6. Red Wine Vinegar
This variety has a pinkish color which can affect the color of dressings and may also not be suitable when pickling.
In other dishes where the color is not of importance or where it will blend into a large mix of ingredients, this can be a suitable replacement. It is slightly more acidic so start with less and add gradually if needed.
7. Rice wine
Also made from fermented rice, the wine can be used as a substitute for rice vinegar as long as you keep a few points in mind.
With various rice wines available, the best type to use as a substitute would be a dry wine with a light and clear appearance. In addition, opt for something with a low alcohol content.
You can add just a dash of white vinegar to the wine if you need to increase the acidic flavor. This brings an ideal balance.
Since rice wine contains alcohol, this is only suitable as a substitute in dishes that are going to be cooked for long enough to burn the alcohol off. In other words, if you are making a salad dressing, skip this one!
See more: Rice wine alternative
8. White Wine
If you have a bottle of white wine, you’ve got a suitable rice vinegar replacement on hand for cooked dishes. As with the above option, this will only be suitable in recipes that will be simmered long enough to cook off the alcohol.
Use a dry white wine such as Pinot Grigio or Sauvignon Blanc and avoid ones with very flavorful profiles that may steer your dish’s flavors off track. Replace in equal quantities and add a few drops of lemon juice to increase the acidity if needed. This is best in fish and chicken dishes, marinades, and cooked sauces.
See more: Replacement for white wine in cooking
9. Distilled White Vinegar
Also referred to as white vinegar, this is a very potent replacement, and we highly recommend blending it with white wine, broth, or water and adding a pinch of sugar to make a suitable substitute.
It is not the best alternative, but if it is all you have it can work as long as you dilute it, add sparingly, and taste as you go to ensure you get the right balance.

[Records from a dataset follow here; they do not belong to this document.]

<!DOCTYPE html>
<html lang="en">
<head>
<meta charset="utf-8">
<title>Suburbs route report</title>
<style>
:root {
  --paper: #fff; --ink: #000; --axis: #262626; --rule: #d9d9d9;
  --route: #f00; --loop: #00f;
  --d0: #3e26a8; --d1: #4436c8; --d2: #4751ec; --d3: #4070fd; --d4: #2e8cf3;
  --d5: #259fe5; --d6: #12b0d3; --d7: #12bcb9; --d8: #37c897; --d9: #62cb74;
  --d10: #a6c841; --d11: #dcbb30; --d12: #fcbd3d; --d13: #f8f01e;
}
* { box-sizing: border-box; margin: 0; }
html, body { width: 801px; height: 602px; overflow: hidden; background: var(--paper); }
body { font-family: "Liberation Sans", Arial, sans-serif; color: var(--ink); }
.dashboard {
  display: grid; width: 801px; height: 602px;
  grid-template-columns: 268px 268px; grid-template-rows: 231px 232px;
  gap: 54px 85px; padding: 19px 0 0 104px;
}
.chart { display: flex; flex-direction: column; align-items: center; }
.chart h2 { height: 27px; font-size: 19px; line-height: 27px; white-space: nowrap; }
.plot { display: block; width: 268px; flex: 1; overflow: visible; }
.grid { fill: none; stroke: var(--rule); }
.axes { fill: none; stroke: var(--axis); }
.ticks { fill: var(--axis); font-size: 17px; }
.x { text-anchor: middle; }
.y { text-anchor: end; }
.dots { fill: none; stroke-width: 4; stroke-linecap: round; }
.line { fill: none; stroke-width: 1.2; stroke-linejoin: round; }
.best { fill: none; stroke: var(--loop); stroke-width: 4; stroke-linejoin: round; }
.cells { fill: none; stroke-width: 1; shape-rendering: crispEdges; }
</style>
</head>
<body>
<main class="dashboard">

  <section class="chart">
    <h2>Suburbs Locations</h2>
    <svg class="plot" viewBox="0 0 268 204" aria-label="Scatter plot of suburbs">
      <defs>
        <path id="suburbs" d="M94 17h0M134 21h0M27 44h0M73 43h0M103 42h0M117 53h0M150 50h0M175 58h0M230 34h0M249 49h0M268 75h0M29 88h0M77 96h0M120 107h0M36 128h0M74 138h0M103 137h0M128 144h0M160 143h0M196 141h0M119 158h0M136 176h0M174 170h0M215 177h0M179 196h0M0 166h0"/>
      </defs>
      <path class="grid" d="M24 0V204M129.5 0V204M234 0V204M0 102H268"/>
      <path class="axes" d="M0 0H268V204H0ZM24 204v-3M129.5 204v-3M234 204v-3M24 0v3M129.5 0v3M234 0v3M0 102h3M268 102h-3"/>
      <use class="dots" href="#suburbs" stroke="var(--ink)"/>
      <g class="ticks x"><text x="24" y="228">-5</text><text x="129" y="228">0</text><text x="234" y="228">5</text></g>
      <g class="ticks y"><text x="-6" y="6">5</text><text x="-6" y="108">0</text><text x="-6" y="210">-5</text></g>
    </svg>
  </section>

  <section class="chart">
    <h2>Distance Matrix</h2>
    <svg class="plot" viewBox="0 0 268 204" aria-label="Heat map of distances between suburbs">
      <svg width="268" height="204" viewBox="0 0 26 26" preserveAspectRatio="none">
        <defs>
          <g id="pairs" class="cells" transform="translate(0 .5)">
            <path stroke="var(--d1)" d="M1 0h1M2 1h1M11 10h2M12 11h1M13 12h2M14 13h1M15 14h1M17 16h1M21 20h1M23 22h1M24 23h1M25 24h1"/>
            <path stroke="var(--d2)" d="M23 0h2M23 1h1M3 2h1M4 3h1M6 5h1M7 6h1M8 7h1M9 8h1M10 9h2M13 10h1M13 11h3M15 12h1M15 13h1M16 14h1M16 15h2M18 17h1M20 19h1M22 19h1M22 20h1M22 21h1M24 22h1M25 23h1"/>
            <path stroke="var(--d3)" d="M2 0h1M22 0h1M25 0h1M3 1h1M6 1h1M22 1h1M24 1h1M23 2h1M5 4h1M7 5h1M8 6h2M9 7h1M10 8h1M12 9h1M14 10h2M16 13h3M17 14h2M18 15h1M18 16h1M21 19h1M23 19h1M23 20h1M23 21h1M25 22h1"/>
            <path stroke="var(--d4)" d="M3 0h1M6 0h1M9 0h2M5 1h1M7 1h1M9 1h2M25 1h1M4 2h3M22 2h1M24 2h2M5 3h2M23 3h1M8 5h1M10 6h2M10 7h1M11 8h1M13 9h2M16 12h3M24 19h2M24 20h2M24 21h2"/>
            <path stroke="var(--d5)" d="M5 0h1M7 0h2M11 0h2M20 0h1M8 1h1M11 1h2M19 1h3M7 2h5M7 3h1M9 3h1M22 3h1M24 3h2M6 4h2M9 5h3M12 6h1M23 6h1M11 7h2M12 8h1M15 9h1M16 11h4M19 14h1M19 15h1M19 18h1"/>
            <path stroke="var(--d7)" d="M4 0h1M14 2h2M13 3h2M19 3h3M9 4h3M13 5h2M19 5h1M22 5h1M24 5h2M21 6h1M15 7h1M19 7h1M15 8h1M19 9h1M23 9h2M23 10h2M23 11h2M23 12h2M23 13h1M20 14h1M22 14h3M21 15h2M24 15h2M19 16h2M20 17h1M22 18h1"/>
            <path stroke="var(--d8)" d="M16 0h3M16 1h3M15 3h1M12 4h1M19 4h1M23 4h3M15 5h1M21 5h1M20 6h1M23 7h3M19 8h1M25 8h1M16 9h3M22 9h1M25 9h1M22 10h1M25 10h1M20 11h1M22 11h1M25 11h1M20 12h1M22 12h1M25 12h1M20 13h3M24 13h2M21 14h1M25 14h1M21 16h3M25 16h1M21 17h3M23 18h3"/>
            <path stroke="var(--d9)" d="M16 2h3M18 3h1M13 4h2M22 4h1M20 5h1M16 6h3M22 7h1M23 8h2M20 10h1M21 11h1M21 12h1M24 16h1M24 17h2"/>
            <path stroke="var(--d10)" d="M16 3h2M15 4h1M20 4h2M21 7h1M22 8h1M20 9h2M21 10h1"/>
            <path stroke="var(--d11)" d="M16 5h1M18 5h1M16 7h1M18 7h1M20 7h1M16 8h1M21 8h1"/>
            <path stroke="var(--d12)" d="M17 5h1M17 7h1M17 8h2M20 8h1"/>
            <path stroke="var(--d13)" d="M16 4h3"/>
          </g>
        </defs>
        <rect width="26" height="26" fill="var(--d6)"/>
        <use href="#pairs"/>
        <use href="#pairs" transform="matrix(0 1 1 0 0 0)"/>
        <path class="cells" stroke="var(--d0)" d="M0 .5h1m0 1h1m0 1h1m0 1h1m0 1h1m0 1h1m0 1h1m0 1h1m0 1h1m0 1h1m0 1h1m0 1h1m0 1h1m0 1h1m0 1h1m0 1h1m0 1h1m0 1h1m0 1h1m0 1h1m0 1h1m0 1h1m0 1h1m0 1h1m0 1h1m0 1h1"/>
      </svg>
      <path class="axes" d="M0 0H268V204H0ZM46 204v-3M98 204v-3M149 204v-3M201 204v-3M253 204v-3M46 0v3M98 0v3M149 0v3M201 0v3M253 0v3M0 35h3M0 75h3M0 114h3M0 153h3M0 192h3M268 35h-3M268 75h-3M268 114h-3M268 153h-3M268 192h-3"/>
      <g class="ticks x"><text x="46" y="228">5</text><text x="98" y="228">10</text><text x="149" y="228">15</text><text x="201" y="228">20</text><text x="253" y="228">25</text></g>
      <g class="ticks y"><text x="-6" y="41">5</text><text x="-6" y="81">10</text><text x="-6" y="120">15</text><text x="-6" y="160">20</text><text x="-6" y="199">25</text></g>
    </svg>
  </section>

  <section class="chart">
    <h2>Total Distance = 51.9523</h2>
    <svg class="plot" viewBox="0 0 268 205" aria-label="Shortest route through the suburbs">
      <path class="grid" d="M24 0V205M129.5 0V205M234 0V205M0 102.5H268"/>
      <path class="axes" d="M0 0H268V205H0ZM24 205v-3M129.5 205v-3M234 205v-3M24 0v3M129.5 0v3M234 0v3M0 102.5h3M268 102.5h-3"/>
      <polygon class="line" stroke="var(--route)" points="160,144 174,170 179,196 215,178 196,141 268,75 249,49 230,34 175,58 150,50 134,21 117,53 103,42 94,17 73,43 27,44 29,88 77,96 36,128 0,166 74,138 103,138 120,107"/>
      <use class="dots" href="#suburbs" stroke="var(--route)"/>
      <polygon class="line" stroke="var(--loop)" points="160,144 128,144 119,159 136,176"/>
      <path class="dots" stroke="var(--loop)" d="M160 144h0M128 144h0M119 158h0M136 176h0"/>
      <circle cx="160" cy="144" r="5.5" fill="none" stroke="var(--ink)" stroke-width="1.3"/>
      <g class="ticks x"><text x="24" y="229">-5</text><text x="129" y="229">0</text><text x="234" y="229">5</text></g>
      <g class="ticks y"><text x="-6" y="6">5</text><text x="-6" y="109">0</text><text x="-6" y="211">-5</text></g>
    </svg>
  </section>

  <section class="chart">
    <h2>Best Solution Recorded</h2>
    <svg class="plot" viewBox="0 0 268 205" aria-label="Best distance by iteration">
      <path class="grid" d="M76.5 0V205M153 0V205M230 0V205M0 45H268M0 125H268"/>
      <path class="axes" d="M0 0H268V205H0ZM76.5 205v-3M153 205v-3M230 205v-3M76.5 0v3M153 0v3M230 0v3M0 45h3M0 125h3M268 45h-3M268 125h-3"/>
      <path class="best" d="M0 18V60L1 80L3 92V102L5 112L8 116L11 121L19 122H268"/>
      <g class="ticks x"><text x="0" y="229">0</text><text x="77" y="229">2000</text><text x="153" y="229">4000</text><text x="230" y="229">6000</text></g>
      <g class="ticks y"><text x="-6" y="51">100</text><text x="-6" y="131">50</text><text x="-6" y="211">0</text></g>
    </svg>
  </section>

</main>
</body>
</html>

Chicken broth prepared from stock cubes can be made with half the amount of water called for to intensify the flavor. Although this doesn’t provide acidity, it does bring another flavor dimension and is suitable to use as a straight swap in soups, stews, and sauces.
Add a few drops of lemon juice to bring the acidity needed.
11. Balsamic Vinegar
Although not suitable for all applications, this option can be used as a last resort in marinades, grilled meat seasonings, fish dishes, and some dressings. Balsamic is best diluted and used in recipes that won’t undergo too much cooking time.
Since it is more intense in flavor and color, it is recommended to only use a small amount and not to replace the full quantity.
Vinegar is often used in baking recipes to help with rise, contribute to a moist crumb, and airy texture. Rice vinegar is sweeter and has a mild acidity compared to other types, but can be successfully used in most baking recipes. If more tartness is required, you can add a squeeze of lemon juice.
Sushi vinegar is always used to season sushi rice. It is a blend of mild rice vinegar, sugar, and salt. This blend achieves the perfect balance of salty, sweet, and sour.
Rice vinegar is a lot sweeter with nuanced acidity while white vinegar is the most aggressive type available and has a harsh acidity and sourness.
Plain white vinegar is most often used in baking as it has no color or complicated flavors that can change the profile of baked goods. Apple cider vinegar is also popularly used with a sweeter profile.
There are a wide range of vinegar types available, each with its own unique characteristics. When choosing the best substitute for your recipe, consider the role the vinegar plays in your dish and whether the replacement can match the most prominent characteristics.
Add a pinch of sugar if it lacks sweetness, a squeeze of lemon for tartness, or dilute it with broth or water if it is too acidic. By applying these tips, you should be able to incorporate almost any vinegar successfully.
*image by serezniy/depositphotos